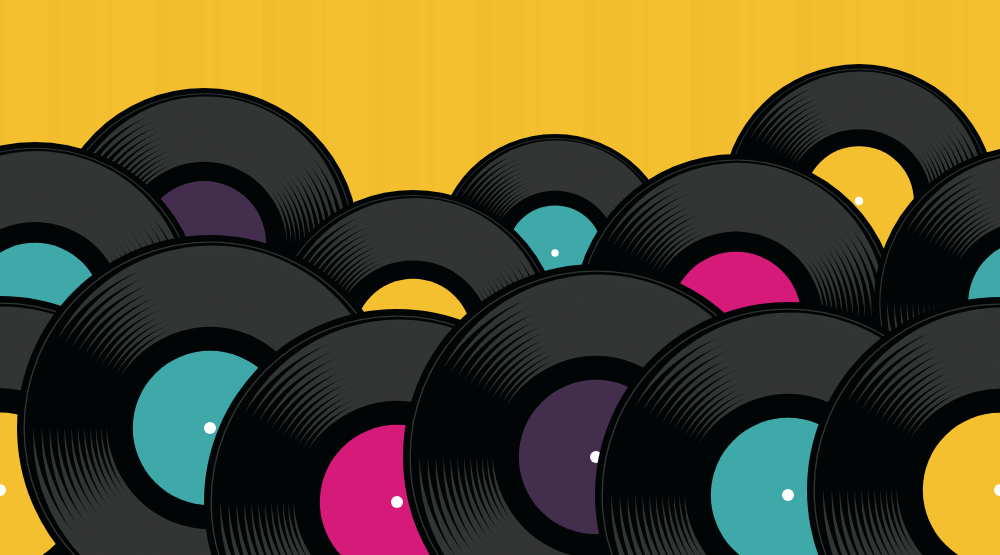
<!DOCTYPE html>
<html lang="en">
<head>
<meta charset="utf-8">
<title>Vinyl records</title>
<style>
  :root {
    --yellow: #f4c02f;
    --yellow-shade: #efb82e;
    --teal: #3fa8a8;
    --pink: #d61a7a;
    --purple: #432f4d;
    --vinyl: #020506;
    --sheen: #333434;
    --hole: #ffffff;
  }
  html, body { margin: 0; width: 1000px; height: 555px; overflow: hidden; background: var(--yellow); }
  svg { display: block; }
  .wall { fill: var(--yellow); }
  .wall-stripe { fill: var(--yellow-shade); }
  .vinyl { fill: var(--vinyl); }
  .grooves { fill: var(--sheen); }
  .rim { fill: none; stroke: var(--sheen); stroke-width: 0.7; }
  .label { fill: currentColor; }
  .hole { fill: var(--hole); }
  .yellow { color: var(--yellow); }
  .teal { color: var(--teal); }
  .pink { color: var(--pink); }
  .purple { color: var(--purple); }
</style>
</head>
<body>
<svg width="1000" height="555" viewBox="0 0 1000 555" role="img" aria-label="A pile of vinyl records with coloured labels on a yellow wall">
  <defs>
    <pattern id="wall-stripes" width="107" height="555" patternUnits="userSpaceOnUse">
      <rect class="wall-stripe" x="48" width="14" height="555" opacity="0.55"/>
      <rect class="wall-stripe" x="62" width="28" height="555" opacity="0.15"/>
      <rect class="wall-stripe" x="90" width="7" height="555" opacity="0.4"/>
      <rect class="wall-stripe" x="0" width="6" height="555" opacity="0.3"/>
    </pattern>

    <!-- One tapered groove on a radius of 100 -->
    <path id="groove" d="M-86.6-50A98.9 98.9 0 0 1 100 0A101.4 101.4 0 0 0-86.6-50Z"/>

    <g id="sheen">
      <use href="#groove" transform="scale(.535)"/>
      <use href="#groove" transform="scale(.562)"/>
      <use href="#groove" transform="scale(.59)"/>
      <use href="#groove" transform="scale(.619)"/>
      <use href="#groove" transform="scale(.65)"/>
      <use href="#groove" transform="scale(.683)"/>
      <use href="#groove" transform="scale(.717)"/>
      <use href="#groove" transform="scale(.753)"/>
      <use href="#groove" transform="scale(.79)"/>
      <use href="#groove" transform="scale(.83)"/>
      <use href="#groove" transform="scale(.871)"/>
      <use href="#groove" transform="scale(.915)"/>
    </g>

    <g id="record">
      <circle class="vinyl" r="100"/>
      <g class="grooves">
        <use href="#sheen"/>
        <use href="#sheen" transform="rotate(180)"/>
      </g>
      <circle class="rim" r="96.3"/>
      <circle class="vinyl" r="52.4"/>
      <circle class="label" r="40"/>
      <circle class="hole" r="3.1"/>
    </g>
  </defs>

  <rect class="wall" width="1000" height="555"/>
  <rect width="1000" height="555" fill="url(#wall-stripes)"/>

  <g id="back-row">
    <use class="purple" href="#record" transform="translate(204 243) scale(1.55)"/>
    <use class="yellow" href="#record" transform="translate(859 201) scale(1.37)"/>
    <use class="teal" href="#record" transform="translate(555 253) scale(1.19)"/>
  </g>

  <g id="middle-row">
    <use class="teal" href="#record" transform="translate(35 310) scale(1.68)"/>
    <use class="yellow" href="#record" transform="translate(413 338) scale(1.48)"/>
    <use class="pink" href="#record" transform="translate(736 317) scale(1.63)"/>
    <use class="teal" href="#record" transform="translate(1031 303) scale(1.57)"/>
  </g>

  <g id="front-row">
    <use class="yellow" href="#record" transform="translate(0 490) scale(1.94)"/>
    <use class="teal" href="#record" transform="translate(210 428) scale(1.93)"/>
    <use class="pink" href="#record" transform="translate(397 502) scale(1.93)"/>
    <use class="purple" href="#record" transform="translate(596 457) scale(1.93)"/>
    <use class="teal" href="#record" transform="translate(788 495) scale(1.93)"/>
    <use class="yellow" href="#record" transform="translate(1000 490) scale(1.93)"/>
  </g>
</svg>
</body>
</html>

**Task brief**
Copy every line from the material in which the word "height" can be found.

**Exercise answer**
  html, body { margin: 0; width: 1000px; height: 555px; overflow: hidden; background: var(--yellow); }
<svg width="1000" height="555" viewBox="0 0 1000 555" role="img" aria-label="A pile of vinyl records with coloured labels on a yellow wall">
    <pattern id="wall-stripes" width="107" height="555" patternUnits="userSpaceOnUse">
      <rect class="wall-stripe" x="48" width="14" height="555" opacity="0.55"/>
      <rect class="wall-stripe" x="62" width="28" height="555" opacity="0.15"/>
      <rect class="wall-stripe" x="90" width="7" height="555" opacity="0.4"/>
      <rect class="wall-stripe" x="0" width="6" height="555" opacity="0.3"/>
  <rect class="wall" width="1000" height="555"/>
  <rect width="1000" height="555" fill="url(#wall-stripes)"/>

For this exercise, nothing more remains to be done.